- Use Hourly Method Tools on test data
- Report findings on Github
- Offer test criteria for hourly models
- Attend standing meeting on Thursday, May 3rd at 12:00 (PST)
Week Twelve CalTRACK Update
During week twelve, we continued our discussion of hourly methods. In the upcoming week, we will analyze test results for hourly methods on GitHub. We will also be talking about how to log ideas for future improvements. The standing meeting to discuss hourly methods will be on Thursday, May 3rd at 12:00 (PST).
Week Eleven CalTRACK Update
Week eleven was the first week of hourly methods discussion. Developing hourly methods will require discussion and empirical testing of topics unique to hourly methods before we can make final specifications.
Topics that must be addressed include:
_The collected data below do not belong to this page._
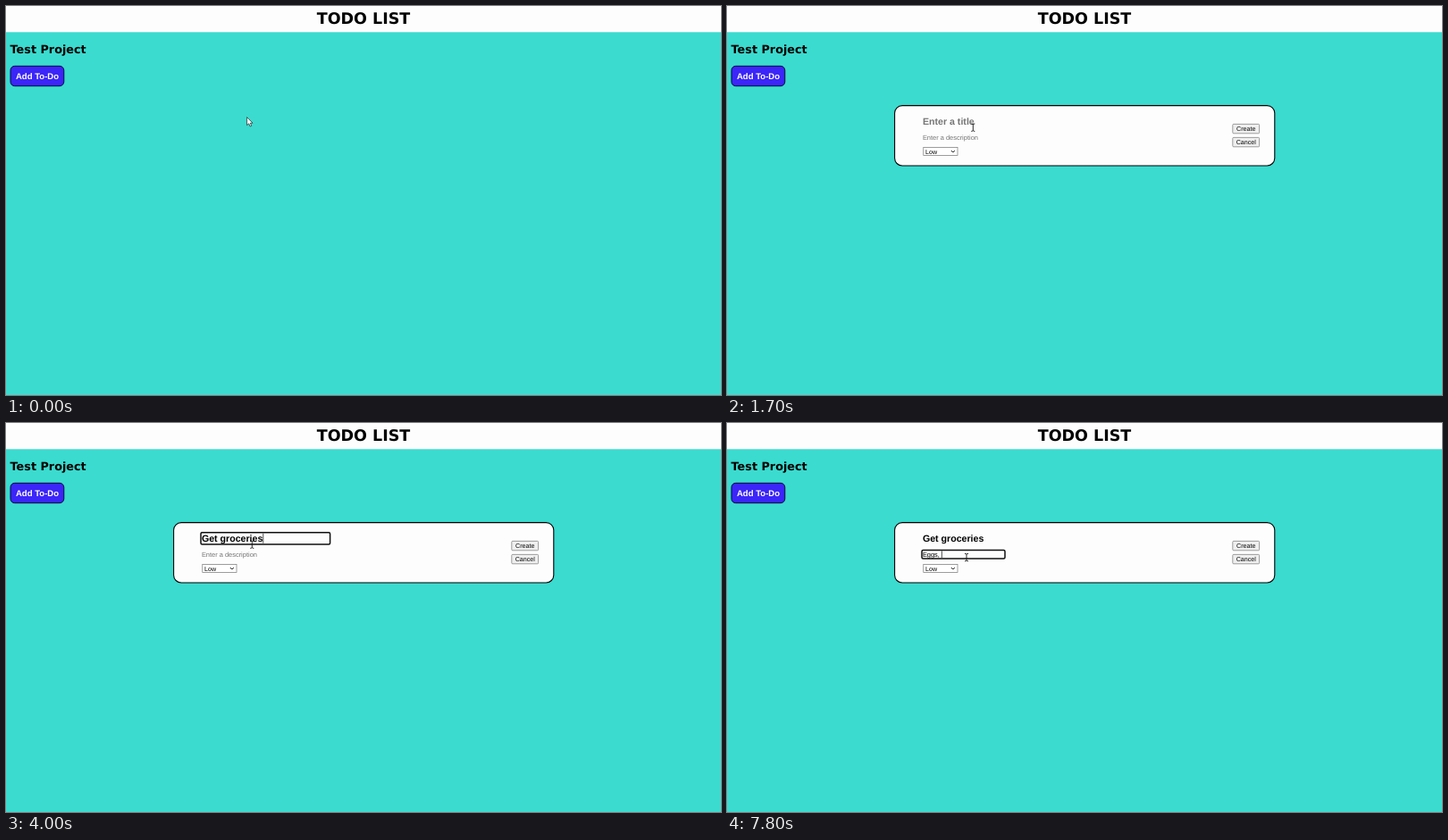
These frames come from a looping animation (800x436 px, 8000 ms). An HTML page:

```html
<!DOCTYPE html>
<html lang="en">
<head>
<meta charset="utf-8">
<title>Todo list</title>
<style>
  html, body { margin: 0; width: 100%; height: 100%; overflow: hidden; background: #3bdbcf; }
  svg { display: block; width: 100vw; height: 100vh; }
  text { font-family: "Liberation Sans", Arial, sans-serif; white-space: pre; text-rendering: geometricPrecision; }
  .head { font-family: "DejaVu Sans", Verdana, sans-serif; font-weight: bold; }
  .title { font-size: 10.64px; font-weight: bold; }
  .desc { font-size: 7.45px; }
  .small { font-size: 7.1px; }
  .ring { fill: none; stroke: #101010; stroke-width: 1.5; }
  .control { fill: #efefef; stroke: #767676; stroke-width: .7; }
  .empty { fill: #757575; }
</style>
</head>
<body>
<svg viewBox="0 0 800 436">
  <rect width="800" height="436" fill="#3bdbcf"/>
  <rect width="800" height="29.3" fill="#fefdfe"/>
  <text class="head" x="400" y="20.4" font-size="17.5" text-anchor="middle">TODO LIST</text>
  <text class="head" x="4.6" y="53" font-size="12.8">Test Project</text>
  <rect x="5" y="67.3" width="59.8" height="22.4" rx="4.8" fill="#3b25f8" stroke="#0b0838"/>
  <text x="35" y="81.5" font-size="9.58" font-weight="bold" fill="#fff" text-anchor="middle">Add To-Do</text>

  <g id="card">
    <rect x="187.6" y="111.6" width="425.2" height="67.4" rx="8.5" fill="#fefdfe" stroke="#000" stroke-width="1.1"/>
    <rect id="titleRing" class="ring" x="218" y="122.7" width="144.6" height="13.2" rx="1.5"/>
    <rect id="descRing" class="ring" x="218" y="142.4" width="93" height="9.6" rx="1.5"/>
    <text id="title" class="title" x="218.9" y="132.7"></text>
    <text id="desc" class="desc" x="218.9" y="149.5"></text>
    <path id="caret" stroke="#000" stroke-width=".7"/>
    <rect class="control" x="219.8" y="158.6" width="38.2" height="8.8" style="fill:#fff"/>
    <text class="small" x="222" y="165.7">Low</text>
    <path d="M250.8 162l2 2 2-2" fill="none" stroke="#111" stroke-width="1"/>
    <rect class="control" x="565.8" y="132.4" width="29.8" height="10.4" rx="1"/>
    <text class="small" x="580.7" y="140.2" text-anchor="middle">Create</text>
    <rect class="control" x="565.8" y="147.4" width="29.8" height="10.4" rx="1"/>
    <text class="small" x="580.7" y="155.2" text-anchor="middle">Cancel</text>
  </g>

  <path id="arrow" d="M0 0V9L2.1 7.2L3.5 10.4L5.1 9.7L3.7 6.6H6.4Z" fill="#fff" stroke="#000" stroke-width=".6"/>
  <path id="beam" d="M-2-4Q0-4 0-3Q0-4 2-4M0-3V3.4M-2 4.4Q0 4.4 0 3.4Q0 4.4 2 4.4" fill="none" stroke="#111" stroke-width=".9"/>
</svg>
<script>
const LOOP = 8000, STEP = 100;
const OPEN = 800, FOCUS_TITLE = 1800, FOCUS_DESC = 5100;
const $ = id => document.getElementById(id);
const show = (id, on) => $(id).setAttribute("visibility", on ? "inherit" : "hidden");

// Pointer moves: start, end, from, to
const moves = [
  [0, 700, [269.6, 124.6], [51, 79.5]],
  [900, 1650, [51, 79.5], [275.3, 136]],
  [4200, 4800, [275.3, 136], [268, 150.4]]
];

const fields = {
  title: { text: "Get groceries", hint: "Enter a title", focus: FOCUS_TITLE, top: 123.8, bottom: 134.8,
    keys: [2400, 2500, 2600, 2700, 2900, 3100, 3200, 3300, 3500, 3600, 3700, 3900, 4000] },
  desc: { text: "Eggs, ", hint: "Enter a description", focus: FOCUS_DESC, top: 143.4, bottom: 151,
    keys: [6900, 7100, 7300, 7400, 7600, 7800] }
};

const ease = p => p * p * (3 - 2 * p);

function pointerAt(t) {
  const [start, end, from, to] = moves.filter(m => t >= m[0]).pop();
  const p = ease(Math.min(1, (t - start) / (end - start)));
  return from.map((v, i) => v + (to[i] - v) * p);
}

function inside(x, y, left, top, right, bottom) {
  return x >= left && x <= right && y >= top && y <= bottom;
}

function drawField(id, t) {
  const f = fields[id], el = $(id);
  const count = f.keys.filter(k => k <= t).length;
  el.textContent = count ? f.text.slice(0, count) : f.hint;
  el.classList.toggle("empty", !count);
  return count;
}

function drawCaret(id, t, count) {
  const f = fields[id];
  const last = count ? f.keys[count - 1] : f.focus;
  const x = 218.9 + (count ? $(id).getSubStringLength(0, count) : 0);
  $("caret").setAttribute("d", `M${x + .35} ${f.top}V${f.bottom}`);
  show("caret", (t - last) % 1000 < 500);
}

function draw(now) {
  const t = Math.floor(now % LOOP / STEP) * STEP;
  const active = t >= FOCUS_DESC ? "desc" : t >= FOCUS_TITLE ? "title" : "";
  const counts = { title: drawField("title", t), desc: drawField("desc", t) };

  show("card", t >= OPEN);
  show("titleRing", false);
  show("descRing", false);
  show("caret", false);
  if (active) {
    show(active + "Ring", true);
    drawCaret(active, t, counts[active]);
  }

  const [x, y] = pointerAt(t);
  const overText = t >= OPEN &&
    (inside(x, y, 217, 122, 363, 137) || inside(x, y, 217, 142, 311, 153));
  show("arrow", !overText);
  show("beam", overText);
  for (const id of ["arrow", "beam"]) $(id).setAttribute("transform", `translate(${x} ${y})`);
}

function tick(now) {
  draw(now);
  requestAnimationFrame(tick);
}
draw(0);
requestAnimationFrame(tick);
</script>
</body>
</html>
```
Time Of Week Temperature Models (TOWT):
A proposed model for hourly methods is the TOWT model from Lawrence Berkeley National Labs (LBNL) is shown below.
Week Ten CalTRACK Update
The CalTRACK working group finalized discussions on Building Qualifications during the first half of Thursday’s (4/12) meeting and dove into the hourly methods during the second half. Bill Koran from SBW consulting provided a helpful overview of hourly models and the ECAM energy data analysis tool. The major findings of this meeting are summarized below:
Building Qualification Observations and Recommendations:
Main observations that were driving the recommendations:
Goals for Hourly Methods:
Hourly models are necessary for estimating the load impact of energy efficiency. This makes hourly energy savings important information for aggregators and utilities in an energy efficiency marketplace.
Our goal is to establish suitable methods for calculating whole building hourly energy savings for residential and commercial buildings. Additionally, the methods will include guidelines for aggregating site-level savings.
We have allotted three weeks to test and discuss hourly methods. Below are some important topics that will need to be addressed:
Week Nine CalTRACK Update
During week nine of CalTRACK, there were continued discussions on building qualification criteria and some introductory comments on hourly methods. The working group meeting will be held on Thursday, April 12th at 12:00 (PST). We will discuss:
Hourly Methods Overview:
Hourly methods are a new addition in CalTRACK 2.0 and were not in the first version of CalTRACK. This task involves testing various hourly modeling methods and recommending a standardized approach to hourly modeling, which can reveal the time value of energy efficiency.
Importance of Hourly Methods:
Time Of Week and Temperature Models:
To start the discussion of hourly methods, it is helpful to consider to existing open source tools. Lawrence Berkeley National Lab has developed an open source time of the week and temperature (TOWT) model to calculate hourly energy savings and is part of the RMV2.0 - LBNL M&V2.0 Tool. A TOWT model predicts hourly energy savings by utilizing hourly temperature data instead of daily or billing period HDD and CDD. Another is ECAM (ENERGY CHARTING & METRICS) developed by Bill Koran at SBW consulting.
We look forward to discussion on the working group call about these approaches, and more to frame the approach to empirical tests for the CalTRACK 2.0 hourly methods.
It is important to remember that CalTRACK methods development is an iterative process. The finalized methods for CalTRACK 2.0, just like v. 1.0, will benefit from field deployment and may need to be revised in future years. We expect this process to result in improved and refined methods with successive iterations.
The purpose of this blog is to provide a high-level overview of CalTrack progress.
CalTRACK 2.0 progress is in the blog posts prior to January 2019.
For a deeper understanding or to provide input on technical aspects of CalTrack, refer to the GitHub issues page (https://github.com/CalTRACK-2/caltrack/issues).
2019 CalTRACK Kick Off:
July 19, 2018
June 28, 2018
June 7, 2018
May 24, 2018
May 3, 2018
April 12, 2018
March 29, 2018
March 15, 2018
March 1, 2018
February 15, 2018
February 1, 2018